» **Work instructions**:
In the entries below, every line with the string "seed" is to be reported.

Dataset entries:
——

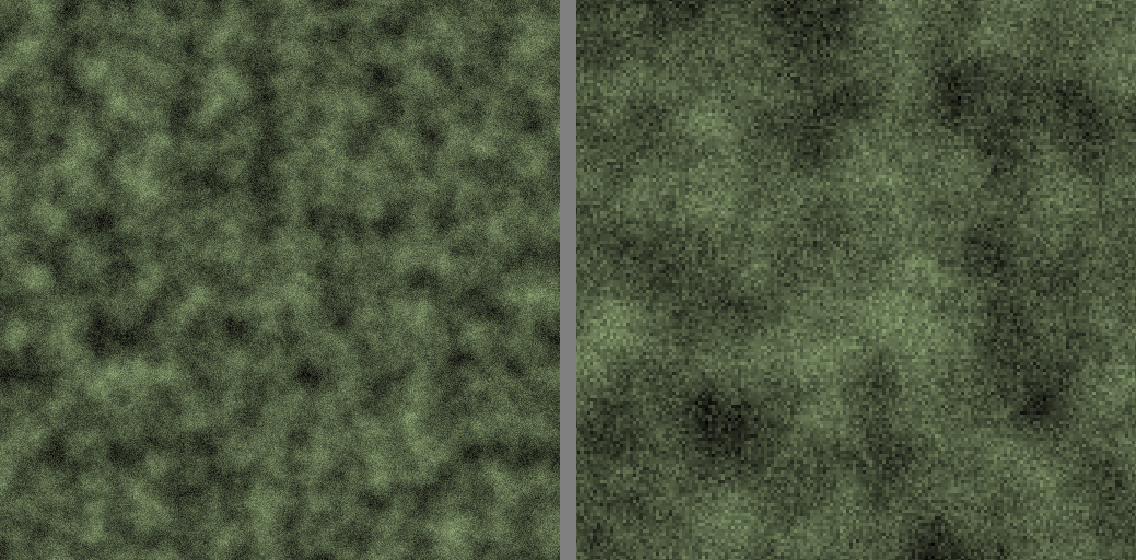
Left: the whole. Right: its middle third, enlarged.
Write a WebGL 2 fragment shader that draws this texture.

```glsl
#version 300 es
precision highp float;

uniform vec2 u_resolution;
out vec4 fragColor;

const vec3 SHADOW_GREEN = vec3(0.118, 0.130, 0.097);
const vec3 LIGHT_GREEN = vec3(0.444, 0.516, 0.362);
const vec3 GRAIN_TINT = vec3(0.212, 0.234, 0.174);

// Integer hash of a lattice cell, returned in 0..1
float hash(ivec2 cell, uint seed) {
    uvec2 q = uvec2(cell) * uvec2(1597u, 3571u);
    uint h = q.x ^ (q.y * 40503u) ^ (seed * 7919u);
    h = (h ^ (h >> 16)) * 73244475u;
    h = (h ^ (h >> 15)) * 73244475u;
    h ^= h >> 16;
    return float(h & 65535u) / 65536.0;
}

vec2 gradient(ivec2 cell, uint seed) {
    float angle = 6.28319 * hash(cell, seed);
    return vec2(cos(angle), sin(angle));
}

// Gradient noise with quintic blending, centred on zero
float gradientNoise(vec2 p, uint seed) {
    ivec2 cell = ivec2(floor(p));
    vec2 f = fract(p);
    vec2 blend = f * f * f * (f * (f * 6.0 - 15.0) + 10.0);
    float a = dot(gradient(cell, seed), f);
    float b = dot(gradient(cell + ivec2(1, 0), seed), f - vec2(1.0, 0.0));
    float c = dot(gradient(cell + ivec2(0, 1), seed), f - vec2(0.0, 1.0));
    float d = dot(gradient(cell + ivec2(1, 1), seed), f - vec2(1.0, 1.0));
    return mix(mix(a, b, blend.x), mix(c, d, blend.x), blend.y);
}

// Layered noise, each octave turned to hide the lattice
float cloudNoise(vec2 p, float gain, int octaves) {
    const mat2 turn = mat2(0.8, 0.6, -0.6, 0.8);
    float sum = 0.0;
    float amplitude = 1.0;
    for (int i = 0; i < octaves; i++) {
        sum += amplitude * gradientNoise(p, uint(i + 1));
        p = turn * p * 2.0 + vec2(17.3, 9.1);
        amplitude *= gain;
    }
    return sum;
}

// Independent specks: every speck samples the middle of its own noise cell
float speckNoise(vec2 p, uint seed) {
    return gradientNoise(floor(p) * 2.0 + 0.5, seed);
}

void main() {
    vec2 uv = gl_FragCoord.xy / u_resolution.y;

    // Soft mottled patches over a faint broad drift
    float patches = cloudNoise(uv * 14.5 + 3.7, 0.55, 4);
    float drift = gradientNoise(uv * 6.0 + 1.3, 11u);
    float tone = 0.53 + 0.64 * patches + 0.3 * drift;

    // Fine grain over the whole surface
    float grain = speckNoise(uv * 512.0, 23u);

    vec3 color = mix(SHADOW_GREEN, LIGHT_GREEN, tone) + GRAIN_TINT * grain;
    fragColor = vec4(color, 1.0);
}
```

——

» **Answer box**:
float hash(ivec2 cell, uint seed) {
    uint h = q.x ^ (q.y * 40503u) ^ (seed * 7919u);
vec2 gradient(ivec2 cell, uint seed) {
    float angle = 6.28319 * hash(cell, seed);
float gradientNoise(vec2 p, uint seed) {
    float a = dot(gradient(cell, seed), f);
    float b = dot(gradient(cell + ivec2(1, 0), seed), f - vec2(1.0, 0.0));
    float c = dot(gradient(cell + ivec2(0, 1), seed), f - vec2(0.0, 1.0));
    float d = dot(gradient(cell + ivec2(1, 1), seed), f - vec2(1.0, 1.0));
float speckNoise(vec2 p, uint seed) {
    return gradientNoise(floor(p) * 2.0 + 0.5, seed);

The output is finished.